I have a definite thing to attach myself to here. After all, I thought for a few seconds on March 14, 2008 that I was going to die on the floor of the Georgia Dome on press row at the SEC men’s basketball tournament.

I thought Kentucky fans were stomping their feet in unison on the bleachers at first, but the noise swelled, and swelled more, and grew so loud and limitless all at once. It felt limitless in the sense of being infinitely powerful with no range or end to the noise, so loud and yet so obviously just getting started on the way to a theoretical full volume. What do you think a tornado at pace is? It’s actually just clearing its throat and warming up, volume-wise. It’s whispering, holding back. You just hear it as a roar.

There wasn’t even a shudder from impact. There was just the sensation that the entire building was next to an immense floor buffer, spinning and vibrating at thousands of RPM. When that vibration turned into waves the roof flapped like a subwoofer, the air vents started spitting out pieces of insulating foam, and for one second I weighed the options of dying standing up and being crushed by the falling roof and lighting, or taking my chances ducking under a table, only to be crushed by all that plus one flimsy plywood table. The lights swayed 10 to 15 feet in either direction. The waves got stronger, and the entire overturned bathtub of the stadium was now being thumped by a very pissed off janitor pushing that giant floor buffer into the side of the Georgia Dome.

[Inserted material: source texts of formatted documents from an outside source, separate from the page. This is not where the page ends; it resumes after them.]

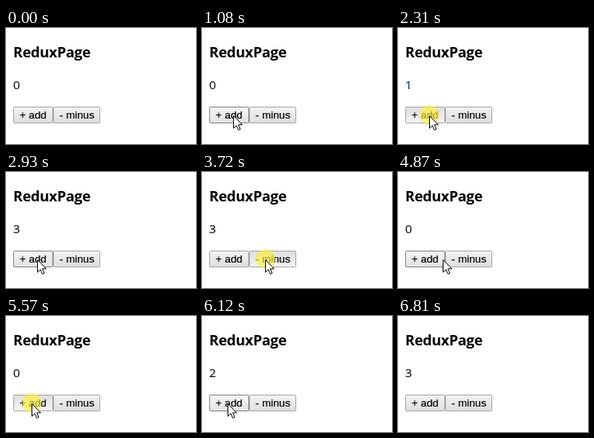
An HTML page for the animation above (7820 ms loop, 238x146 px).

```html
<!DOCTYPE html>
<html lang="en">
<head>
<meta charset="utf-8">
<title>Counter</title>
<style>
  html, body { margin: 0; width: 100%; height: 100%; overflow: hidden; background: #fff; }
  svg { display: block; width: 238px; height: 146px; }
  .page { font-family: "Open Sans", "Noto Sans", sans-serif; }
  .title { font-size: 18px; font-weight: 700; letter-spacing: -.25px; }
  .count { font-size: 14.8px; stroke-width: .2; }
  .button text { font: 13.333px "Liberation Sans", Arial, sans-serif; stroke: #000; stroke-width: .2; }
  .button rect { fill: url(#idle); stroke: #a6a6a6; }
  .button.hover rect { fill: url(#over); stroke: #858585; }
  .button.down rect { fill: url(#down); stroke: #a6a6a6; }
</style>
</head>
<body>
<svg viewBox="0 0 238 146">
  <defs>
    <linearGradient id="idle" x2="0" y2="1"><stop stop-color="#f3f3f3"/><stop offset="1" stop-color="#ddd"/></linearGradient>
    <linearGradient id="over" x2="0" y2="1"><stop stop-color="#f6f6f6"/><stop offset="1" stop-color="#e2e2e2"/></linearGradient>
    <linearGradient id="down" x2="0" y2="1"><stop stop-color="#dedede"/><stop offset="1" stop-color="#f4f4f4"/></linearGradient>
  </defs>
  <g class="page">
    <text class="title" x="9" y="37">ReduxPage</text>
    <text class="count" id="count" x="9" y="77.4">0</text>
  </g>
  <g class="button" id="add">
    <rect x="9.5" y="99.5" width="49" height="20" rx=".8"/>
    <text x="17" y="113.7">+ add</text>
  </g>
  <g class="button" id="minus">
    <rect x="59.5" y="99.5" width="58" height="20" rx=".8"/>
    <text x="67" y="113.7">- minus</text>
  </g>
  <g id="pointer">
    <circle id="glow" r="12" cx=".5" cy="-.5" fill="#fff032" fill-opacity=".66"/>
    <path d="M.5 .5V16.2L4.1 12.8L6.6 18.4L9 17.4L6.6 11.8H11.4Z" fill="#fff" stroke="#000"/>
  </g>
</svg>
<script>
const LOOP = 7820, STEP = 78, HOLD = 80;
const $ = id => document.getElementById(id);
const count = $("count"), add = $("add"), minus = $("minus"), pointer = $("pointer"), glow = $("glow");

const entry = { x: 80, y: 147 };
const legs = [
  { from: 690, to: 1080, x: 39, y: 110 },
  { from: 3170, to: 3470, x: 79, y: 110 },
  { from: 4710, to: 5110, x: 32, y: 110 },
  { from: 6580, to: 6810, x: 232, y: 150 }
];
const presses = {
  add: [1540, 2310, 2850, 5570, 6040, 6500],
  minus: [3720, 4020, 4480]
};

const ease = p => p * p * (3 - 2 * p);

// The pointer is redrawn in steps and has already moved at the start of a leg.
function progress({ from, to }, t) {
  if (t < from) return 0;
  const n = Math.round((to - from) / STEP);
  const k = Math.min(n, Math.floor((t - from) / (to - from) * n + 1e-6));
  return ease((k + 1) / (n + 1));
}

function pointerAt(t) {
  return legs.reduce((at, leg) => {
    const p = progress(leg, t);
    return { x: at.x + (leg.x - at.x) * p, y: at.y + (leg.y - at.y) * p };
  }, entry);
}

function setButton(el, hover, down) {
  el.setAttribute("class", "button" + (hover ? " hover" : "") + (hover && down ? " down" : ""));
}

const released = (list, t) => list.filter(at => t >= at + HOLD).length;

function draw(t) {
  const { x, y } = pointerAt(t);
  const down = [...presses.add, ...presses.minus].some(at => t >= at && t < at + HOLD);
  const total = released(presses.add, t) - released(presses.minus, t);
  const color = total === 1 ? "#0c4468" : "#181818";
  const inRow = y >= 99 && y < 120;

  count.textContent = total;
  count.setAttribute("fill", color);
  count.setAttribute("stroke", color);
  setButton(add, inRow && x >= 9 && x < 59, down);
  setButton(minus, inRow && x >= 59 && x < 118, down);
  pointer.setAttribute("transform", `translate(${Math.round(x)} ${Math.round(y)})`);
  glow.setAttribute("opacity", down ? 1 : 0);
}

const start = performance.now();
function tick() {
  draw((performance.now() - start) % LOOP);
  requestAnimationFrame(tick);
}
tick();
</script>
</body>
</html>
```
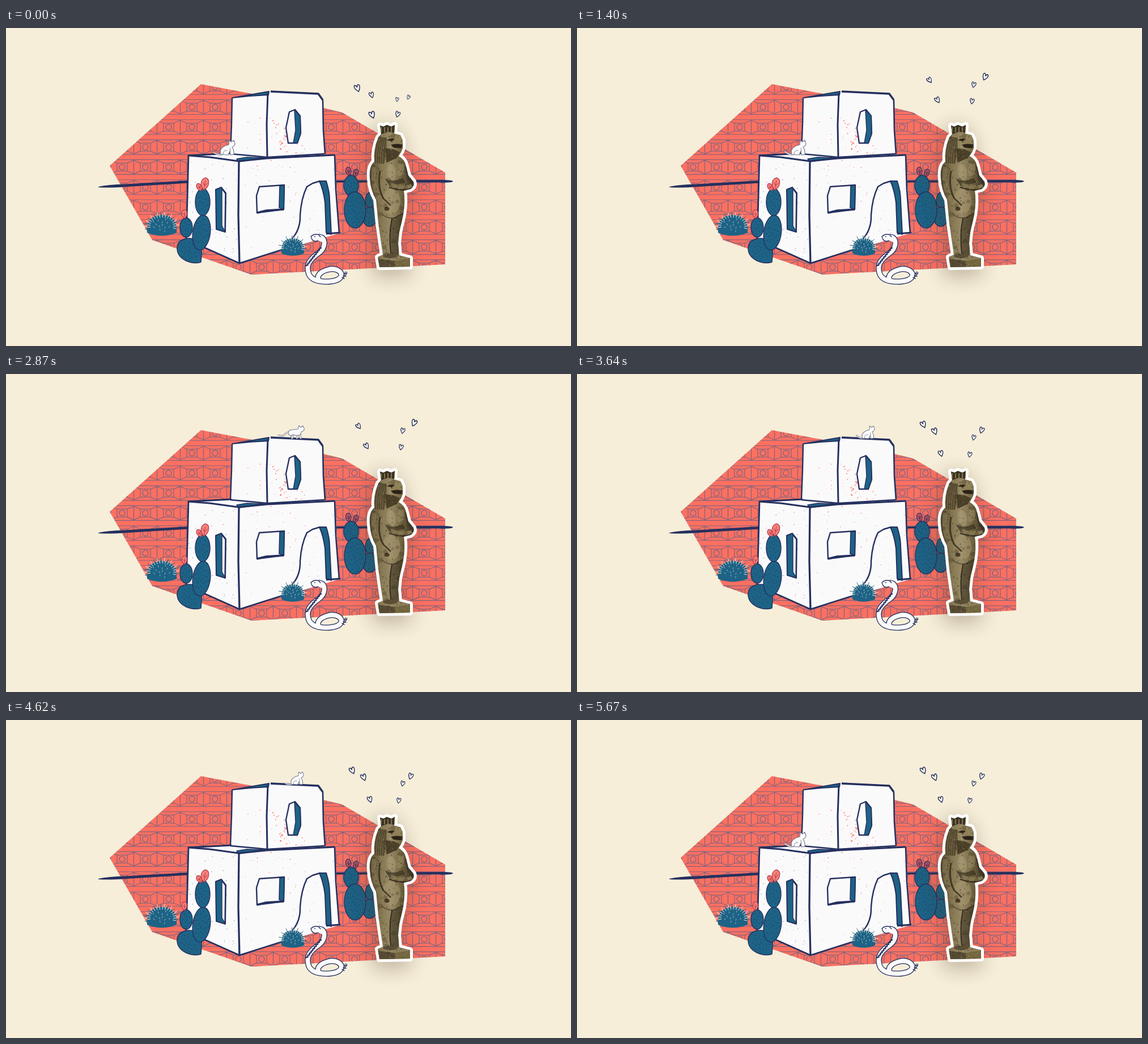
Recreate the animation shown at these times as an HTML page with a canvas. Size 997 by 561 pixels, loop 5740 ms.

```html
<!DOCTYPE html>
<html lang="en">
<head>
<meta charset="utf-8">
<title>House with cat</title>
<style>
html, body { margin: 0; width: 100%; height: 100%; overflow: hidden; background: #f6eed9; }
canvas { display: block; width: 997px; height: 561px; }
</style>
</head>
<body>
<canvas id="stage" width="997" height="561"></canvas>
<script>
const W = 997, H = 561, LOOP = 5740, STEP = 70;
const CREAM = '#f6eed9', CORAL = '#fb7061', NAVY = '#25305f', TEAL = '#1d6386', WHITE = '#fbfafb';
const TAU = Math.PI * 2;
const view = document.getElementById('stage').getContext('2d');
const backdrop = document.createElement('canvas');
backdrop.width = W;
backdrop.height = H;
let g = backdrop.getContext('2d');

let seed = 7;
const rand = () => (seed = (seed * 16807) % 2147483647) / 2147483647;
const between = (a, b) => a + (b - a) * rand();

function shape(d, fill, stroke, width = 1) {
  const path = d instanceof Path2D ? d : new Path2D(d);
  if (fill) { g.fillStyle = fill; g.fill(path); }
  if (stroke) { g.strokeStyle = stroke; g.lineWidth = width; g.stroke(path); }
}
const line = (d, width, color = NAVY) => shape(d, null, color, width);

function oval(x, y, rx, ry, fill, stroke, width, turn = 0) {
  const path = new Path2D();
  path.ellipse(x, y, rx, ry, turn, 0, TAU);
  shape(path, fill, stroke, width);
}

function clipped(d, draw) {
  g.save();
  g.clip(new Path2D(d));
  draw();
  g.restore();
}

function specks(count, x0, y0, x1, y1, color, size) {
  for (let i = 0; i < count; i++) {
    const r = between(0.25, size);
    oval(between(x0, x1), between(y0, y1), r, r, color);
  }
}

function drawPattern() {
  const land = 'M344 99 L460 121 L560 141 L593 149 L775 255 V417 L433 435 L258 374 L183 243 Z';
  shape(land, CORAL);
  clipped(land, () => {
    const ink = 'rgba(74,94,138,.66)';
    for (let row = -1; row < 10; row++) {
      const y = 139.5 + row * 35.3;
      line(`M180 ${y - 13}H780M180 ${y + 13}H780`, 1.1, ink);
      for (let x = 328 - 41 * 4; x < 800; x += 41) {
        line(`M${x - 9} ${y - 7}H${x + 9}V${y + 7}H${x - 9}Z
          M${x + 9} ${y - 7}L${x + 20.5} ${y - 12}L${x + 32} ${y - 7}
          M${x + 9} ${y + 7}L${x + 20.5} ${y + 12}L${x + 32} ${y + 7}
          M${x + 20.5} ${y - 12}V${y + 12}`, 1.25, ink);
        oval(x, y, 5, 5, null, ink, 1.4);
      }
    }
  });
}

function drawHorizon() {
  shape('M163 280 Q180 276 210 275.5 L330 268.5 V273 L215 280 Q180 282.5 163 281 Z', NAVY);
  shape('M575 269 L770 268 Q788 268 789 270.5 Q786 273.5 765 272.5 L575 272.5 Z', NAVY);
}

function drawHouse() {
  const lower = 'M322 225 L398 221 L580 224 L588 362 L412 415 L318 373 Z';
  const upper = 'M399 123 L467 112 L551 116 L559 127 L562 223 L461 229 L396 222 Z';
  shape(lower, WHITE);
  shape(upper, WHITE);
  clipped(lower, () => {
    specks(110, 318, 235, 411, 410, 'rgba(37,48,95,.55)', 0.8);
    specks(60, 415, 240, 585, 400, 'rgba(90,60,95,.5)', 0.75);
    specks(18, 440, 230, 530, 360, CORAL, 0.9);
  });
  specks(60, 466, 150, 528, 225, CORAL, 1);
  specks(18, 484, 190, 497, 221, CORAL, 1.5);
  specks(14, 425, 150, 460, 215, CORAL, 0.8);

  shape('M400 123 L464 112 L463 118 L430 120 Z', TEAL, NAVY, 2);
  line('M467 112 L551 116 L559 127', 3.6);
  line('M559 127 L560 180 L563 222', 2.6);
  line('M399 123 L398 170 L396 222', 2.4);
  line('M462 115 L460 170 L461 227', 3);
  line('M396 222 L430 225 L461 228 L562 222', 2.6);

  shape('M407 231 L425 228 L457 229 L411 236 Z', TEAL, NAVY, 1.5);
  line('M398 221 L322 225 L360 228 L411 235 L460 230 L520 227 L580 224', 3);
  line('M411 235 L410 330 L412 415', 3.3);
  line('M322 225 L320 300 L318 373 L412 415 L500 387', 2.8);
  line('M580 224 L582 285 L588 362', 2.6);

  shape('M370 285 L380 281 L388 291 L387 360 L371 355 Z', TEAL, NAVY, 2);
  shape('M381 284 L387 292 L386 358 L381 349 Z', WHITE, NAVY, 1.4);
  shape('M447 280 L491 277 L490 320 L443 326 L442 296 Z', WHITE, NAVY, 2.4);
  shape('M483 279 L491 277 L490 320 L482 317 Z', TEAL, NAVY, 1.6);
  line('M443 326 L459 322 L490 320', 3.4);
  shape('M500 148 L510 144 L519 155 L520 186 L514 203 L498 203 L494 176 Z', WHITE, NAVY, 2.3);
  shape('M509 145 L519 155 L520 186 L514 203 L507 203 L511 180 Z', TEAL, NAVY, 1.4);
  line('M504 373 Q520 355 519 330 Q521 300 531 280 L541 274 L554 270', 2.5);
  shape('M553 270 L565 270 Q571 289 571 303 L574 364 L565 361 L563 308 Q560 285 553 270 Z', TEAL, NAVY, 2);
  line('M565 363 L590 361', 3);
}

function prickles(x, y, rx, ry) {
  const count = rx * ry / 18;
  for (let i = 0; i < count; i++) {
    const a = i * 2.4, r = Math.sqrt(i / count) * 0.85;
    line(`M${x + Math.cos(a) * rx * r} ${y + Math.sin(a) * ry * r}l1 2`, 0.9);
  }
}

function paddle(x, y, rx, ry, turn = 0) {
  oval(x, y, rx, ry, TEAL, NAVY, 1.4, turn);
  prickles(x, y, rx, ry);
}

function petal(x, y, s, turn, fill = '#fb8277', stroke = '#a8354c') {
  g.save();
  g.translate(x, y);
  g.rotate(turn);
  g.scale(s, s);
  shape('M0 0 C-9 -6 -10 -17 -2 -22 C7 -22 9 -8 0 0 Z', fill, stroke, 1.1 / s);
  line('M0 -2 L-1 -17 M0 -8 L4 -14 M0 -8 L-5 -13', 0.8 / s, stroke);
  g.restore();
}

function urchin(x, y, rx, ry) {
  const body = `M${x - rx} ${y + ry * .65} Q${x - rx * 1.1} ${y - ry} ${x} ${y - ry} Q${x + rx * 1.1} ${y - ry} ${x + rx} ${y + ry * .65} Q${x} ${y + ry * 1.2} ${x - rx} ${y + ry * .65} Z`;
  shape(body, TEAL);
  for (let i = 0; i < 34; i++) {
    const a = Math.PI * (0.92 + 1.16 * i / 33);
    const dx = Math.cos(a), dy = Math.sin(a), r = i % 2 ? 0.78 : 0.98;
    line(`M${x + dx * rx * r} ${y + dy * ry * r}l${dx * 5.5} ${dy * 5.5}`, 1, i % 4 ? '#f7f0e4' : TEAL);
  }
  for (let i = 0; i < 13; i++) {
    const a = i * 2.4, r = 0.65 * Math.sqrt(i / 13);
    line(`M${x + Math.cos(a) * rx * r} ${y + Math.sin(a) * ry * r}l${Math.cos(a) * 2} -3`, 0.8, 'rgba(247,240,228,.75)');
  }
}

function drawPlants() {
  urchin(275, 349, 26, 19);
  shape('M302 390 C301 373 320 368 334 373 C349 379 345 400 344 413 C328 418 303 409 302 390 Z', TEAL, NAVY, 1.4);
  prickles(324, 392, 19, 21);
  paddle(318, 352, 11, 17);
  paddle(345, 361, 15.5, 31, 0.13);
  paddle(347, 307, 13, 24);
  petal(345, 287, 0.65, -0.5);
  petal(349, 286, 1, 0.22);
  petal(315, 336, 0.7, 0.05);

  petal(606, 261, 0.72, -0.15, '#c45561', NAVY);
  petal(615, 263, 0.66, 0.35, '#c45561', NAVY);
  paddle(643, 304, 9, 14);
  paddle(642, 333, 13, 17);
  paddle(609, 278, 13, 18);
  paddle(616, 321, 19, 32);
  urchin(506, 387, 20, 16);
}

function drawSnake() {
  oval(566, 436, 17, 8, CREAM);
  const tail = 'M584 442 Q594 441 600 432';
  const coil = 'M546 370 C565 363 566 386 553 396 C536 408 529 417 534 433 C540 451 575 449 585 444 C601 436 586 421 569 426 C556 429 549 436 551 442';
  g.lineCap = 'round';
  line(tail, 4.5);
  line(tail, 2.2, WHITE);
  line(coil, 10.5);
  line(coil, 7.8, WHITE);
  line('M593 440l4 2M595 437l5 1M597 434l4 -1', 1.4);
  shape('M538 368 Q544 362 552 365 Q558 371 552 374 Q545 379 540 373 Z', WHITE, NAVY, 1.3);
  shape('M548 367 L558 370 V378 L547 373 Z', WHITE);
  oval(545, 368, 0.9, 0.9, NAVY);
  for (let i = 0; i < 9; i++) {
    const x = 556 - i * 2.9, y = 388 + i * 3.7;
    line(`M${x} ${y}l-3.4 1.6`, 2.4);
  }
  g.lineCap = 'butt';
}

function drawStatue() {
  const body = new Path2D('M660 172 L666 174 L672 171 L680 174 L686 171 L685 186 L696 189 L700 198 L700 212 Q698 219 693 226 Q704 232 706 244 L710 260 L719 271 Q722 279 714 284 L702 287 Q705 305 701 330 L694 360 L692 380 L694 401 L713 406 V421 L659 422 L656 404 L665 400 L662 380 L657 345 L653 303 Q643 286 642 266 Q640 243 650 236 Q648 214 657 193 L662 187 Z');
  g.save();
  g.shadowColor = 'rgba(75,60,40,.3)';
  g.shadowBlur = 34;
  g.shadowOffsetX = -5;
  g.shadowOffsetY = 9;
  shape(body, '#fff', '#fff', 10);
  g.restore();

  const tone = g.createLinearGradient(642, 0, 716, 0);
  ['#4c432f', '#83754f', '#988a66', '#71643f', '#40372a'].forEach((c, i) => tone.addColorStop(i / 4, c));
  g.save();
  g.clip(body);
  g.fillStyle = tone;
  g.fillRect(630, 165, 95, 262);

  // crown, mane and snout
  shape('M655 165 H690 V186 L674 183 L657 189 Z', '#3a3222');
  for (let x = 662; x < 687; x += 6) line(`M${x} 175 V184`, 2, '#83754f');
  shape('M657 191 Q647 215 649 238 L667 240 Q674 220 671 194 Z', '#695c3d');
  for (let i = 0; i < 5; i++) line(`M${659 + i * 3} 193 Q${650 + i * 4} 215 ${652 + i * 3.6} 239`, 0.8, '#392f1f');
  shape('M673 192 Q684 187 696 190 L701 199 L698 205 L680 203 Z', '#8f8058');
  shape('M672 198 Q679 193 686 196 L681 200 Z', '#2e2618');
  shape('M679 206 Q690 203 701 206 L697 212 L684 211 Z', '#2b2217');
  shape('M670 212 L684 214 L695 219 L690 229 L671 238 Z', '#4b4029');

  // torso and arms
  oval(680, 254, 8, 14, 'rgba(174,160,118,.5)', null, 1, -0.2);
  oval(696, 250, 6, 12, 'rgba(165,149,108,.45)', null, 1, 0.2);
  shape('M668 265 Q684 274 700 264 L704 273 L677 279 Z', 'rgba(48,39,24,.6)');
  oval(680, 306, 16, 22, 'rgba(170,155,116,.45)');
  line('M660 252 Q655 282 666 301 L679 313', 3, 'rgba(45,36,23,.75)');
  line('M650 246 Q646 276 658 302 L672 317', 8, 'rgba(137,121,82,.6)');
  line('M705 244 L709 264 L716 274', 2.2, '#3e3424');
  line('M716 278 Q702 285 679 276', 6, '#83754f');
  line('M715 284 Q701 289 676 281', 2, 'rgba(40,32,20,.85)');
  oval(672, 319, 4.5, 3.5, '#4c3b27');

  // legs and plinth
  line('M663 328 Q680 343 700 327', 1.4, 'rgba(56,46,29,.7)');
  shape('M682 336 L701 325 L692 401 L679 399 Q675 365 682 336 Z', 'rgba(46,38,24,.5)');
  line('M681 336 Q675 365 679 398', 2, '#362d1f');
  shape('M655 402 L679 399 L714 406 L690 411 Z', '#8e7f5a');
  oval(678, 402, 13, 4, '#5b4f38');
  shape('M656 407 L686 411 V424 H655 Z', '#574b34');
  shape('M686 411 L715 406 V424 H686 Z', '#74673f');

  specks(45, 642, 190, 718, 420, 'rgba(48,39,25,.26)', 5);
  specks(260, 642, 188, 720, 422, 'rgba(37,30,20,.62)', 1.15);
  specks(140, 645, 190, 716, 420, 'rgba(184,171,137,.5)', 1.1);
  specks(24, 652, 230, 702, 310, 'rgba(110,124,135,.65)', 1.2);
  g.restore();
}

// x, y, turn, size for each of three hearts poses
const HEARTS = [
  [[620, 106, -.35, 1.1], [645, 118, -.35, .9], [690, 126, .15, .65], [710, 122, .4, .65], [646, 153, -.4, 1.1], [691, 152, .3, .9]],
  [[611, 89, -.45, 1.05], [631, 101, -.4, 1.05], [642, 140, -.3, .95], [693, 142, .15, .82], [700, 112, .2, .82], [714, 99, .3, .95]],
  [[622, 92, -.65, .9], [636, 127, -.55, .95], [697, 129, .15, .85], [700, 100, .2, .85], [720, 86, .4, 1.05]]
];

function drawHearts(t) {
  const pose = Math.floor((t % 490) / (490 / 3));
  for (const [x, y, turn, size] of HEARTS[pose]) {
    g.save();
    g.translate(x, y);
    g.rotate(turn);
    g.scale(size * .9, size);
    shape('M0 6 C-4 1 -6 -2 -4 -5 C-2 -6 0 -4 0 -1.5 C1 -5 4 -6 5 -3 C5.5 0 3 3 0 6 Z', 'rgba(255,255,255,.35)', NAVY, 1.5);
    g.restore();
  }
}

const CAT_INK = '#777b91';

function sittingCat(t) {
  const wag = 2 * Math.sin(t / 330);
  const tail = `M-8 -2 Q-16 1 -24 ${-4 + wag}`;
  line(tail, 3, CAT_INK);
  line(tail, 1.2, WHITE);
  shape('M-12 -1 Q-15 -9 -8 -14 Q-4 -17 2 -18 L3 -26 L7 -23 L11 -26 L13 -20 Q13 -16 8 -14 Q12 -8 11 -1 L5 0 L4 -7 L1 0 Z', WHITE, CAT_INK, 1.2);
  line('M-8 -1 Q-8 -9 -1 -8 M4 -12 L5 -7', 0.9, CAT_INK);
}

function walkingCat(t) {
  const swing = 3.5 * Math.sin(t / 75);
  const tail = 'M-8 -14 Q-15 -13 -19 -8 Q-24 -4 -31 -7';
  line(tail, 3, CAT_INK);
  line(tail, 1.3, WHITE);
  for (const [x, dir] of [[-6, 1], [-2, -1], [8, -1], [12, 1]]) {
    const leg = `M${x} -10 L${x + swing * dir * .5} -5 L${x + swing * dir} -1`;
    line(leg, 4, CAT_INK);
    line(leg, 2.1, WHITE);
  }
  shape('M-11 -9 Q-13 -18 -3 -18 L8 -19 L10 -26 L14 -23 L18 -26 L21 -20 Q21 -15 15 -14 L13 -8 Q5 -5 -2 -8 Q-7 -4 -11 -9 Z', WHITE, CAT_INK, 1.2);
}

function route(p) {
  const lerp = (a, b, u) => a + (b - a) * u;
  if (p < 0.42) return [lerp(391, 437, p / 0.42), lerp(224, 228, p / 0.42)];
  if (p < 0.7) {
    const u = (p - 0.42) / 0.28;
    return [lerp(437, 492, u), lerp(228, 114, u) - 60 * u * (1 - u)];
  }
  return [lerp(492, 514, (p - 0.7) / 0.3), 114];
}

function drawCat(t) {
  const up = (t - 1960) / 990, down = (t - 4760) / 840;
  const walking = (up > 0 && up < 1) || (down > 0 && down < 1);
  const p = Math.max(0, Math.min(1, down > 0 ? 1 - down : up));
  const [x, y] = route(p);
  const size = 1 - 0.14 * p;
  g.save();
  g.translate(x, y);
  g.scale(walking && down > 0 ? -size : size, size);
  walking ? walkingCat(t) : sittingCat(t);
  g.restore();
}

g.fillStyle = CREAM;
g.fillRect(0, 0, W, H);
g.lineJoin = 'round';
[drawPattern, drawHorizon, drawHouse, drawPlants, drawSnake, drawStatue].forEach(draw => draw());
g = view;
g.lineJoin = g.lineCap = 'round';

const start = performance.now();
function frame(now) {
  const t = Math.floor((Math.max(0, now - start) % LOOP) / STEP) * STEP;
  g.drawImage(backdrop, 0, 0);
  drawCat(t);
  drawHearts(t);
  requestAnimationFrame(frame);
}
frame(start);
</script>
</body>
</html>
```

I was sitting next to Verne Lundquist and Bill Raftery. That would have been memorable for me, at least, getting crushed next to a legendary announcer, in the few seconds I had to have a last memory. If I’d heard Verne say “oh my” as it collapsed, it would have been my last tweet, and the RTs and favs would be infinite.

Instead of bearing down at full speed and colliding with the Dome, though, the tornado drunkenly staggered into the Georgia Congress Center next door, then down Marietta Street and into Cabbagetown before dissipating into the night. Not knowing what else to do, I walked out and took pictures of holes in the walls of the Congress Center, and thought about how great I felt about not dying in the Georgia Dome that night.

Leaving the last event at a building that was designed to be forgotten, I didn’t even really think about the one thing I should remember and attach to the spot.

Instead I thought about the only song I think about when I think about the irrational need for a place to give me something only a human can — especially this place, the first place I did so many things, like leaning my head against the window listening to DeBarge after a Hawks game. That need will never make sense, no matter how many games you watch there, or how many moments you spend there. It won’t make sense, not even after years of silently asking a place to just talk back to you once after you spend years monologuing to it. To look at a place that eats its own every day, and buries its stadiums and buildings and places under like daisies beneath a plow, and ask it, as if you were some exception to the rule, to sing the outro to you:

say you really love me baby

say you really love me darling

for I really love you baby

sure enough love you darlin’